“The Framers' worst nightmare is what we are facing in this very moment. President Trump abused his power, betrayed our national security, and corrupted our elections, all for personal gain. The Constitution details only one remedy for this misconduct: impeachment,” Chairman Jerry Nadler, D-N.Y., said in a statement.

“The safety and security of our nation, our democracy, and future generations hang in the balance if we do not address this misconduct. In America, no one is above the law, not even the President,” he said.


The report goes into detail about the history behind the impeachment clause in the Constitution. A report was first produced during the Nixon impeachment inquiry and updated during the Clinton impeachment inquiry in the 1990s. Democrats say that those reports no longer reflect “the best available learning” on impeachment and so have been updated.

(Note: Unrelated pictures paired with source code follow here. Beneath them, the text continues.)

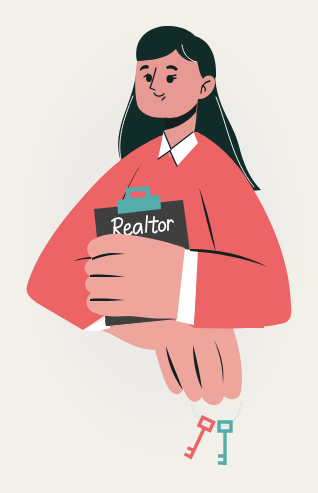
<!DOCTYPE html>
<html lang="en">
<head>
<meta charset="utf-8">
<title>Realtor with clipboard and keys</title>
<style>
:root {
  --paper: #f4f1ea;
  --glow: #eeede8;
  --hair: #112b29;
  --ink: #14201f;
  --face: #e69a93;
  --skin: #eda59c;
  --coral: #ec6466;
  --board: #3f3f40;
  --teal: #55adab;
  --white: #ffffff;
  --ring: #dfe9e6;
}
html, body { margin: 0; height: 100%; overflow: hidden; background: var(--paper); }
svg { display: block; width: 318px; height: 493px; }
.backdrop { fill: var(--paper); }
.hair { fill: var(--hair); }
.face { fill: var(--face); }
.skin { fill: var(--skin); }
.sweater { fill: var(--coral); }
.white { fill: var(--white); }
.board { fill: var(--board); }
.clip { fill: var(--teal); }
.ink { fill: var(--ink); }
.line { fill: none; stroke: var(--ink); stroke-width: 1.3; stroke-linecap: round; stroke-linejoin: round; }
.strand { fill: none; stroke: var(--paper); stroke-width: 1; stroke-linecap: round; }
.lettering { fill: none; stroke: var(--white); stroke-width: 1.8; stroke-linecap: round; stroke-linejoin: round; }
.ring { fill: none; stroke: var(--ring); stroke-width: 2; }
.key { fill: none; stroke: currentColor; stroke-width: 3.4; }
.key-coral { color: var(--coral); }
.key-teal { color: var(--teal); }
</style>
</head>
<body>
<svg viewBox="0 0 318 493" role="img" aria-label="Woman in a coral sweater holding a clipboard that reads Realtor and two keys">
  <defs>
    <radialGradient id="soft-glow">
      <stop offset="0.6" stop-color="#ecebe7"/>
      <stop offset="1" stop-color="#f4f1ea"/>
    </radialGradient>
    <g id="key-shape" class="key">
      <path d="M-6 2H6V11H-6Z"/>
      <path d="M0 11V45M1 36H-7M1 43H-7"/>
    </g>
  </defs>

  <rect class="backdrop" width="318" height="493"/>
  <ellipse cx="162" cy="240" rx="156" ry="236" fill="url(#soft-glow)"/>

  <g id="hair-back">
    <path class="hair" d="M138 48C139 78 130 98 123 118C117 136 116 152 123 166L160 136L197 132C216 144 238 166 252 191L261 190C249 178 243 162 239 146C233 122 217 108 215 76L206 50Z"/>
    <path class="strand" d="M133 96C123 120 117 140 121 160"/>
    <path class="strand" d="M216 97C227 124 232 160 254 187"/>
  </g>

  <g id="lower-hand">
    <path class="skin" d="M100 330C118 335 130 349 155 350C159 364 163 379 169 389C173 396 182 396 183 388C188 402 196 406 202 397C207 407 221 409 224 396C230 401 239 401 241 391C244 372 240 350 233 328L180 314L108 322Z"/>
    <path class="ink" d="M166 346C167 360 173 377 183 390C177 374 171 361 166 346Z"/>
    <path class="ink" d="M193 345C193 358 195 375 202 389C200 374 197 360 193 345Z"/>
    <path class="ink" d="M214 340C219 352 223 366 223 384C225 366 220 351 214 340Z"/>
  </g>

  <g id="sweater">
    <path class="white" d="M82 330L108 318L110 328L98 331Z"/>
    <path class="sweater" d="M160 136C132 149 111 166 91 188C64 217 37 252 27 286C25 293 30 298 37 303L83 330L110 312L186 322L194 328C227 329 261 329 284 323C291 321 292 314 291 305C290 258 268 213 250 184C236 160 217 142 197 132Z"/>
    <path class="ink" d="M142 163C135 174 126 190 122 205L120 205C126 190 134 174 142 163Z"/>
    <path class="ink" d="M199 187C206 207 212 229 216 253C209 232 204 210 199 187Z"/>
    <path class="ink" d="M74 261C80 258 86 257 93 257L93 259C86 258 80 260 74 261Z"/>
  </g>

  <g id="head">
    <path class="face" d="M167 116C167 126 165 132 162 136L170 158L193 136C197 124 196 112 198 98Z"/>
    <path class="ink" d="M166 118C180 119 190 112 197 103L196 112C188 122 177 128 165 130Z"/>
    <path class="face" d="M138 56C135 72 134 90 137 104C140 115 155 120 169 117C184 114 194 106 198 99C206 100 214 92 215 84C216 76 209 73 203 78L200 56L168 42Z"/>
    <path class="hair" d="M137 61C133 42 145 27 166 26C180 25 191 31 195 36C211 41 217 57 216 78C212 73 206 74 203 79C199 73 199 67 197 61C190 63 181 59 176 49C165 60 150 60 137 61Z"/>
    <path class="strand" d="M182 45C183 53 187 59 196 62"/>
    <path class="line" d="M210 81C204 82 201 87 201 93M202 86C205 86 206 89 205 91"/>
    <path class="ink" d="M140 69C142 65 146 64 149 66L148 69C145 68 142 69 140 71Z"/>
    <path class="ink" d="M166 67C170 64 175 65 178 69L176 71C173 68 170 68 167 69Z"/>
    <ellipse class="ink" cx="149" cy="78" rx="3" ry="4"/>
    <ellipse class="ink" cx="170" cy="79" rx="3.5" ry="4"/>
    <path class="line" d="M144 77L148 74M172 76L176 75M171 79L176 78"/>
    <path class="line" d="M156 68C154 76 152 83 150 88L155 90M154 93C156 97 161 97 164 94M165 97L162 100"/>
    <path fill="#d97978" d="M156 96C158 99 162 99 164 96C161 98 158 98 156 96Z"/>
  </g>

  <g id="collar">
    <path class="white" d="M164 130L158 159L170 151L177 166L198 143L193 131L171 149Z"/>
    <path class="line" d="M164 132L171 149L193 132M170 151L177 166M171 150L158 159"/>
  </g>

  <g id="clipboard">
    <path class="board" d="M94 209L183 200L190 252L180 318L106 326Z"/>
    <path class="clip" fill-rule="evenodd" d="M117 200L126 199L125 188L149 186L151 196L160 195L161 209L118 214ZM130 192L131 198L146 197L145 191Z"/>
    <g class="lettering" role="img" aria-label="Realtor">
      <path d="M115 219L114 236M112 221C117 216 124 218 122 223C121 227 117 228 114 228L122 236"/>
      <path d="M125 230C131 229 131 224 128 224C124 225 123 234 127 235C129 235 131 234 132 232"/>
      <path d="M141 224C136 222 133 227 134 232C135 236 140 232 141 225L142 233"/>
      <path d="M147 216L146 232"/>
      <path d="M154 217L153 231C153 233 156 233 157 231M149 222L158 221"/>
      <path d="M162 222C158 223 158 231 161 231C166 231 167 222 162 222Z"/>
      <path d="M168 220L168 230M168 224C169 220 172 219 173 222"/>
    </g>
  </g>

  <g id="upper-arm">
    <path class="white" d="M184 249L199 251L194 325L176 321Z"/>
    <path class="sweater" d="M198 250L225 252L270 267L264 328L194 328Z"/>
    <path class="ink" d="M190 249C219 249 245 255 268 267C244 258 218 253 190 251Z"/>
    <path class="skin" d="M185 248C166 241 143 236 121 234C107 233 92 237 88 245C86 250 88 255 92 258C83 262 82 272 90 276C83 280 84 290 91 293C84 298 85 310 95 313C107 318 119 316 130 316C147 317 163 321 177 319Z"/>
    <path class="ink" d="M92 258C102 253 113 252 125 254C113 254 102 256 92 260Z"/>
    <path class="ink" d="M90 275C102 274 113 275 125 277C113 277 102 277 90 277Z"/>
    <path class="ink" d="M90 299C102 298 114 299 125 300C114 301 102 301 90 301Z"/>
    <path class="board" d="M105 320C126 322 151 317 177 319L106 326Z"/>
  </g>

  <g id="keys">
    <path class="ring" d="M191 403C194 418 205 427 218 427C232 426 241 416 241 402"/>
    <g class="key-coral" transform="translate(209 418) rotate(25)"><use href="#key-shape"/></g>
    <g class="key-teal" transform="translate(225 420)"><use href="#key-shape"/></g>
  </g>
</svg>
</body>
</html>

The updated report appears to be an attempt to challenge what Democrats say are “inaccurate” narratives about the process.

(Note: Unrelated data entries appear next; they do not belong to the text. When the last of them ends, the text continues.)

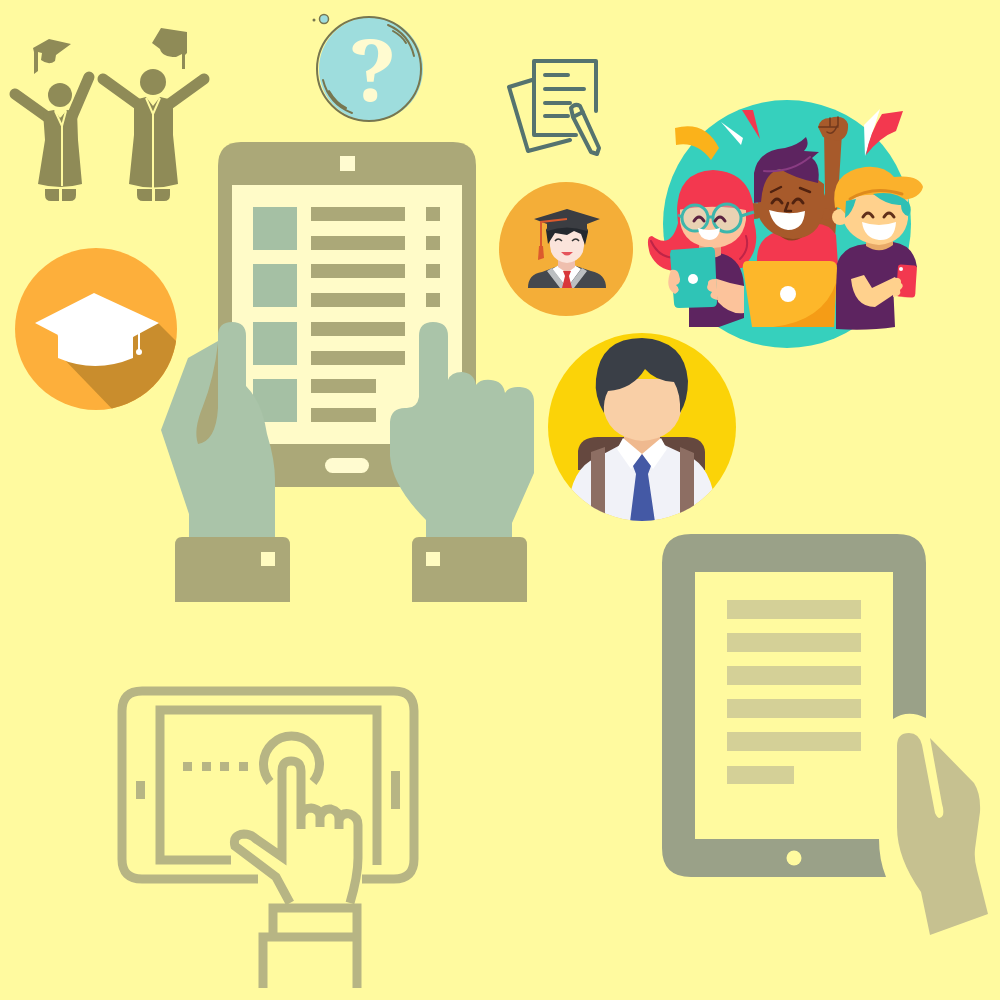
<!DOCTYPE html>
<html lang="en">
<head>
<meta charset="utf-8">
<title>Learning icons</title>
<style>
:root{--paper:#fffa9f;--olive:#8f8b57;--khaki:#aba878;--sage:#aac4a9;--tile:#a5c0a4;--line:#b7b584;--slate:#9aa188;--sand:#c6c190;--bar:#d4d097;--teal:#36d0bd;--orange:#fcaf3b;--gold:#fbd308;--ink:#3a3f47;--skin:#f9cfa6;--peach:#fcc39b;--brown:#a75a2b;--red:#f3384f;--plum:#5d2460;--pen:#55736f}
html,body{margin:0;padding:0;background:var(--paper)}
body{width:1000px;height:1000px;overflow:hidden}
svg{display:block}
.olive{fill:var(--olive)}.khaki{fill:var(--khaki)}.sage{fill:var(--sage)}.paper{fill:var(--paper)}
.limb{stroke:var(--olive);stroke-width:11;stroke-linecap:round;fill:none}
.outline{fill:none;stroke:var(--line);stroke-width:9}
.pen{fill:none;stroke:var(--pen);stroke-width:4;stroke-linejoin:round;stroke-linecap:round}
.rim{fill:none;stroke:#77764f;stroke-width:2;stroke-linecap:round}
.thin{fill:none;stroke-linecap:round;stroke-linejoin:round}
.question{font:700 86px "Noto Serif","Liberation Serif",serif;fill:#fffbd0;text-anchor:middle}
</style>
</head>
<body>
<svg width="1000" height="1000" viewBox="0 0 1000 1000" role="img" aria-label="Icons of students, tablets and learning">
<defs>
<clipPath id="cap-disc"><circle cx="96" cy="329" r="81"/></clipPath>
<clipPath id="pupil-disc"><circle cx="642" cy="427" r="94"/></clipPath>
<g id="row"><rect x="311" y="207" width="94" height="14"/><rect x="311" y="236" width="94" height="14"/></g>
<g id="ticks"><rect x="426" y="207" width="14" height="14"/><rect x="426" y="236" width="14" height="14"/></g>
<g id="happy-eyes" class="thin" stroke-width="3"><path d="M-15 0Q-10-8-5 0M6 0Q11-8 16 0"/></g>
</defs>
<rect class="paper" width="1000" height="1000"/>

<g id="graduates">
<path class="olive" d="M33 48L49 39L71 44L56 55L55 61Q49 66 41 60L42 53L38 52V71L34 74V52Z"/>
<path class="olive" d="M152 43L161 28L187 32V53L185 55V69L182 69V54L176 57Q162 57 160 49Z"/>
<circle class="olive" cx="60" cy="95" r="12"/>
<path class="limb" d="M15 94L50 119M89 77L71 119"/>
<path class="olive" d="M43 112L54 110L60 118L67 110L77 111L78 140L82 184Q61 190 38 184L45 140Z"/>
<path d="M55 111L62 126V186M66 111L62 126" fill="none" stroke="var(--paper)" stroke-width="2"/>
<path class="paper" d="M56 110H66L61 117Z"/>
<path class="olive" d="M45 189H59V201H51Q45 201 45 195ZM62 189H76V195Q76 201 70 201H62Z"/>
<circle class="olive" cx="153" cy="82" r="13"/>
<path class="limb" d="M103 79L139 105M204 79L168 105"/>
<path class="olive" d="M134 100L146 97L153 106L160 97L173 100V135L178 184Q153 191 129 184L134 135Z"/>
<path d="M146 98L153 114V188M160 98L153 114" fill="none" stroke="var(--paper)" stroke-width="2"/>
<path class="paper" d="M147 97H159L153 105Z"/>
<path class="olive" d="M137 189H152V201H143Q137 201 137 195ZM155 189H170V195Q170 201 164 201H155Z"/>
</g>

<g id="question-bubble">
<circle cx="371" cy="69" r="52" fill="#9edddd"/>
<circle class="rim" cx="369" cy="69" r="52"/>
<path class="rim" d="M388 25Q409 34 414 56M393 31Q402 36 406 43M323 80Q329 104 352 113M329 91Q336 103 346 108"/>
<circle cx="324" cy="19" r="4.5" fill="#9edddd" stroke="#77764f" stroke-width="1.5"/><circle cx="314" cy="20" r="1.5" fill="#77764f"/>
<text class="question" x="373" y="101">?</text>
</g>

<g id="notes" class="pen">
<path d="M532 80L509 87L528 151L570 140"/>
<path d="M596 111V61H534V135H576"/>
<path d="M545 75H568M545 89H584M545 103H570M545 116H568"/>
<path d="M571 108Q575 103 580 106L599 148L597 154L591 152L573 117ZM575 116L583 112"/>
</g>

<g id="tablet-list">
<path class="khaki" d="M241 142H453Q476 142 476 166V464Q476 487 453 487H241Q218 487 218 464V166Q218 142 241 142Z"/>
<rect x="232" y="185" width="230" height="259" fill="#fffbc8"/>
<rect x="340" y="156" width="15" height="15" fill="#fffbd0"/>
<rect x="325" y="458" width="44" height="15" rx="7.5" fill="#fffbd0"/>
<g fill="var(--tile)"><rect x="253" y="207" width="44" height="43"/><rect x="253" y="264" width="44" height="43"/><rect x="253" y="322" width="44" height="43"/><rect x="253" y="379" width="44" height="43"/></g>
<g class="khaki"><use href="#row"/><use href="#row" y="57"/><use href="#row" y="115"/><rect x="311" y="379" width="65" height="14"/><rect x="311" y="408" width="65" height="14"/><use href="#ticks"/><use href="#ticks" y="57"/></g>
<path class="sage" d="M218 336Q218 322 232 322Q246 322 246 336V386Q262 402 267 434Q275 460 275 480V538H189V514L161 430L188 358L218 341Z"/>
<path class="khaki" d="M218 343V408Q216 441 198 444Q193 430 203 406Q214 378 218 343Z"/>
<path class="sage" d="M419 336Q419 322 433 322Q448 322 448 336V380Q451 372 462 372Q474 373 476 385Q480 379 491 380Q503 381 505 393Q509 386 520 387Q534 388 534 402V473L512 523V538H426V520Q392 486 390 456V422Q391 408 405 408Q417 409 419 397Z"/>
<g class="khaki"><path d="M182 537H283Q290 537 290 545V602H175V545Q175 537 182 537Z"/><path d="M419 537H520Q527 537 527 545V602H412V545Q412 537 419 537Z"/></g>
<rect x="261" y="552" width="14" height="14" fill="#fffbc0"/><rect x="426" y="552" width="14" height="14" fill="#fffbc0"/>
</g>

<g id="cap-badge">
<circle cx="96" cy="329" r="81" fill="#fdaf3b"/>
<path d="M158 323L260 425L200 500L60 355L96 330Z" fill="#c98d2d" clip-path="url(#cap-disc)"/>
<path d="M35 323L94 293L159 323L133 337V358Q95 374 58 358V335Z" fill="#fff"/>
<path d="M58 335L95 352L133 336" fill="none" stroke="#fff" stroke-width="2"/>
<path d="M139 333V350" stroke="#fff" stroke-width="2"/><circle cx="139" cy="352" r="3" fill="#fff"/>
</g>

<g id="graduate-badge">
<circle cx="566" cy="249" r="67" fill="#f4ae38"/>
<path d="M528 288Q528 274 542 272L558 266H576L591 271Q606 274 606 288Z" fill="#44484e"/>
<path d="M552 269L567 288L581 269L574 265H559Z" fill="#fff"/>
<path d="M547 271L552 268L567 288H560ZM587 271L582 268L567 288H574Z" fill="#bcbfc1"/>
<path d="M558 256H575V267L567 273L558 267Z" fill="#efbfae"/>
<path d="M550 229H584V246Q583 261 567 263Q551 261 550 246Z" fill="#fbe4db"/>
<path d="M548 244L546 230Q549 222 567 222Q588 222 588 232L585 245L581 234L574 231L567 235L555 233Z" fill="#25292f"/>
<path d="M555 241Q558 237 562 241M572 241Q576 237 579 241" fill="none" stroke="#333" stroke-width="1.5"/>
<path d="M561 252H573Q567 259 561 252Z" fill="#e5545b"/>
<path d="M563 271H571L569 276L572 288H562L565 276Z" fill="#d8383b"/>
<path d="M534 219L567 209L600 219L587 224V231Q567 224 547 231V224Z" fill="#3b3d42"/>
<path d="M567 219L541 222V249" fill="none" stroke="#dc5a2d" stroke-width="2"/><path d="M539 246H543L544 258L538 260Z" fill="#dc5a2d"/>
</g>

<g id="pupil-badge">
<circle cx="642" cy="427" r="94" fill="var(--gold)"/>
<g clip-path="url(#pupil-disc)">
<path d="M578 470V451Q580 437 598 437H687Q704 438 705 452V470Z" fill="#65483f"/>
<path d="M567 522Q568 469 596 458L624 443H660L688 456Q715 467 717 522Z" fill="#f1f2f8"/>
<path d="M591 452L605 447V522H591ZM680 447L694 453V522H680Z" fill="#8d6e63"/>
<path d="M624 425H660V445L642 458L624 445Z" fill="#efb98f"/>
<path d="M623 438L642 454L631 469L617 449ZM661 438L642 454L653 469L667 449Z" fill="#fff"/>
<path d="M642 454L651 466L648 474L655 522H630L636 474L633 466Z" fill="#4459a5"/>
</g>
<path d="M603 379H682V405Q679 438 642 441Q606 437 603 405Z" fill="var(--skin)"/>
<path d="M604 413Q594 396 596 379Q600 338 642 338Q685 340 688 381Q688 400 680 413Q681 394 674 382Q655 381 645 369Q633 389 608 391Q603 400 604 413Z" fill="var(--ink)"/>
</g>

<g id="friends">
<circle cx="787" cy="224" r="124" fill="var(--teal)"/>
<path d="M675 128Q705 120 719 148L711 160Q697 141 676 145Z" fill="#fbb21a"/>
<path d="M721 122L743 138L741 145Z" fill="#fff"/><path d="M742 110L753 110L760 139Z" fill="var(--red)"/>
<path d="M864 125L880 109L865 156Z" fill="#fff"/><path d="M903 111L882 114Q870 132 866 155Q880 137 896 131Z" fill="var(--red)"/>
<g id="friend-fist">
<path d="M824 130L842 133L838 198L835 238L812 232L825 193Z" fill="var(--brown)"/>
<path d="M818 127Q820 118 830 118Q844 114 848 124Q849 138 838 141L823 137Z" fill="var(--brown)"/>
<path d="M819 127H838M830 118V126M838 117V126M837 126Q833 136 827 132" class="thin" stroke="#71381d" stroke-width="1.5"/>
<path d="M757 262Q756 235 783 230L812 224Q828 222 836 235L838 265Z" fill="var(--red)"/>
<path d="M778 220H804V236Q790 246 778 234Z" fill="#8b461f"/>
<circle cx="755" cy="211" r="8" fill="var(--brown)"/><circle cx="826" cy="214" r="6" fill="var(--brown)"/>
<path d="M757 178Q788 157 824 184V211Q819 238 793 239Q767 237 758 215Z" fill="var(--brown)"/>
<path d="M754 203V173Q758 150 785 148Q798 145 806 137Q810 145 804 151L819 152L812 158Q821 165 818 183Q794 178 780 169Q763 173 761 202Z" fill="var(--plum)"/>
<path d="M764 171Q791 173 810 157" class="thin" stroke="#8a3c83" stroke-width="2"/>
<use href="#happy-eyes" x="787" y="203" stroke="#51220f"/>
<path d="M771 192L781 187M800 188L810 192M788 203L785 211H791" class="thin" stroke="#51220f" stroke-width="2.5"/>
<path d="M769 210Q788 216 805 211Q804 230 788 230Q773 228 769 210Z" fill="#fff"/>
</g>
<g id="friend-red-hair">
<path d="M678 223Q672 172 713 170Q756 172 754 222Q762 250 742 268L681 270Q660 274 650 254Q645 236 652 236Q671 250 678 223Z" fill="var(--red)"/>
<path d="M651 241Q660 261 681 257M746 236Q750 249 740 259" class="thin" stroke="#bf2447" stroke-width="2"/>
<path d="M689 327V272Q697 248 719 253Q742 257 744 285V318L719 327Z" fill="var(--plum)"/>
<path d="M699 236H721V255Q710 262 699 254Z" fill="#eb9d7d"/>
<path d="M680 205H746V220Q742 246 713 248Q684 246 680 222Z" fill="var(--peach)"/>
<path d="M677 210Q679 177 713 173Q747 176 751 211Q715 203 677 210Z" fill="var(--red)"/>
<g fill="#c7eee0" fill-opacity=".35" stroke="#3db6ac" stroke-width="3"><circle cx="695" cy="218" r="13"/><circle cx="727" cy="218" r="14"/><path d="M708 217H713M741 216L754 212M682 217L678 215"/></g>
<use href="#happy-eyes" x="709" y="221" stroke="#5b2340"/>
<path d="M698 228Q709 232 720 228Q719 240 709 240Q699 239 698 228Z" fill="#fff"/>
<path d="M714 278L730 283L744 286V313Q730 315 718 302Z" fill="var(--peach)"/>
<path d="M671 250L710 247Q715 247 715 252L717 302Q717 307 712 307L679 308Q674 308 674 303L670 254Z" fill="#2fc4b6"/>
<circle cx="693" cy="279" r="5" fill="#fff"/>
<path d="M671 270Q678 269 679 275Q682 283 676 285Q682 290 675 294Q664 288 671 270ZM716 279Q707 279 708 284Q705 290 712 292Q707 298 718 300Z" fill="var(--peach)"/>
</g>
<g id="friend-cap">
<path d="M836 329V268Q840 246 866 244L893 242Q914 245 917 267L905 279L893 283L895 327Q868 331 836 329Z" fill="var(--plum)"/>
<path d="M866 234H893V245Q880 255 866 246Z" fill="#e8aa68"/>
<circle cx="840" cy="217" r="8" fill="#ffd18d"/>
<path d="M843 196Q875 181 908 197V219Q905 242 879 245Q853 242 844 223Z" fill="#ffd18d"/>
<path d="M835 208Q829 172 865 167Q884 165 894 177Q919 174 923 187Q920 199 901 200Q871 190 850 199L846 215Q839 205 835 208Z" fill="#fbb12c"/>
<path d="M850 199Q873 185 902 194" class="thin" stroke="#df8b1c" stroke-width="3"/>
<path d="M873 194Q896 190 909 203Q913 211 908 216Q901 214 901 205Q888 206 873 194ZM846 201L856 199Q852 214 845 218Z" fill="#2fc0b5"/>
<use href="#happy-eyes" x="878" y="217" stroke="#61301a"/>
<path d="M862 222Q879 228 896 222Q895 241 879 240Q864 238 862 222Z" fill="#fff"/>
<path d="M851 279L864 275L872 288L895 277L899 291L875 307Q854 307 851 279Z" fill="#ffd18d"/>
<path d="M915 270L916 294Q910 300 902 297L910 282Z" fill="#ffd18d"/>
<rect x="897" y="265" width="19" height="32" rx="3" fill="var(--red)" transform="rotate(4 906 281)"/><circle cx="901" cy="269" r="2" fill="#fff"/>
<path d="M893 278Q902 277 901 283Q905 286 900 290Q902 296 893 297Z" fill="#ffd18d"/>
</g>
<path d="M748 261H830Q837 261 837 268L834 327H752L743 268Q742 261 748 261Z" fill="#fdb72a"/>
<path d="M836 283L834 327H773Q823 321 836 283Z" fill="#f59c16"/>
<circle cx="788" cy="294" r="8" fill="#fff"/>
</g>

<g id="reading-tablet">
<path fill="var(--slate)" fill-rule="evenodd" d="M691 534H897Q926 534 926 563V718Q908 709 893 719V572H695V839H879Q879 860 886 877H691Q662 877 662 848V563Q662 534 691 534Z"/>
<circle class="paper" cx="794" cy="858" r="7.5"/>
<g fill="var(--bar)"><rect x="727" y="600" width="134" height="19"/><rect x="727" y="633" width="134" height="19"/><rect x="727" y="666" width="134" height="19"/><rect x="727" y="699" width="134" height="19"/><rect x="727" y="732" width="134" height="19"/><rect x="727" y="766" width="67" height="18"/></g>
<path fill="var(--sand)" d="M897 746Q897 733 909 733Q919 733 922 745L935 813Q939 822 943 815Q944 810 942 804L930 738L974 783Q981 794 980 812L975 849Q974 860 977 870L988 914L930 935L921 892Q897 858 897 827Z"/>
</g>

<g id="touch-phone">
<path class="outline" d="M258 879H142Q122 879 122 859V711Q122 691 142 691H394Q414 691 414 711V859Q414 879 394 879H362"/>
<path class="outline" d="M231 860H160V710H377V865"/>
<g fill="var(--line)"><rect x="136" y="781" width="9" height="18"/><rect x="391" y="771" width="9" height="38"/><rect x="183" y="762" width="9" height="9"/><rect x="202" y="762" width="9" height="9"/><rect x="220" y="762" width="9" height="9"/><rect x="239" y="762" width="9" height="9"/></g>
<path class="outline" d="M270 782A28 28 0 1 1 313 782" />
<path class="outline" d="M290 903L276 877L235 846Q232 835 244 834Q251 834 256 839L282 857V771Q282 761 291 761Q301 761 301 771V829M301 816Q303 808 311 808Q320 809 320 817V827M320 817Q323 808 331 809Q339 811 339 819V829M339 820Q342 812 350 814Q358 817 358 825V858Q358 876 350 903"/>
<path class="outline" d="M273 937V908H357V937M263 988V937H357V988"/>
</g>
</svg>
</body>
</html>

According to the committee: “Since the House began its impeachment inquiry, a number of inaccurate claims have circulated about how impeachment works under the Constitution. To assist the Committee in its deliberations, we address six issues of potential relevance: (1) the law that governs House procedures for impeachment; (2) the law that governs the evaluation of evidence, including where the President orders defiance of House subpoenas; (3) whether the President can be impeached for abuse of his executive powers; (4) whether the President’s claims regarding his motives must be accepted at face value; (5) whether the President is immune from impeachment if he attempts an impeachable offense but is caught before he completes it; and (6) whether it is preferable to await the next election when a President has sought to corrupt that very same election.”


The committee was meeting over the weekend in preparation for Monday's hearing. Democrats say Trump sought a political investigation into former Vice President Joe Biden in his July 25 phone call with Ukrainian President Volodymyr Zelensky, in exchange for military aid that was being withheld and a White House meeting. Trump has denied the charges and has accused Democrats of engaging in a politically motivated witch hunt against him.

Trump touts economic success amid impeachment pushVideo

House Speaker Nancy Pelosi announced this week that she had requested the Judiciary Committee to proceed with articles of impeachment against the president. Those articles are likely to encompass two major themes: abuse of office and obstruction.

The new report hints at those charges when it outlines how a president who "perverts his role as chief diplomat to serve private rather than public ends" has met the standard of high crimes and misdemeanors laid out in the Constitution. That is true "especially" if he invited rather than opposed foreign interference, the report says.

It comes as part of dueling narratives from Democrats and Republicans as they try to sway public opinion to their side of the debate.


Republicans have indicated they intend to change the focus of the hearings should the House impeach and send articles to the Republican-controlled Senate for a trial. Trump on Thursday urged Democrats in the House to impeach him “fast, so we can have a fair trial in the Senate and so that our country can get back to business.”

He indicated that Republicans would seek testimony from top Democrats including House Intelligence Committee Chairman Adam Schiff, former Biden and his son Hunter, as well as Speaker Pelosi.

The Associated Press contributed to this report.

Original Article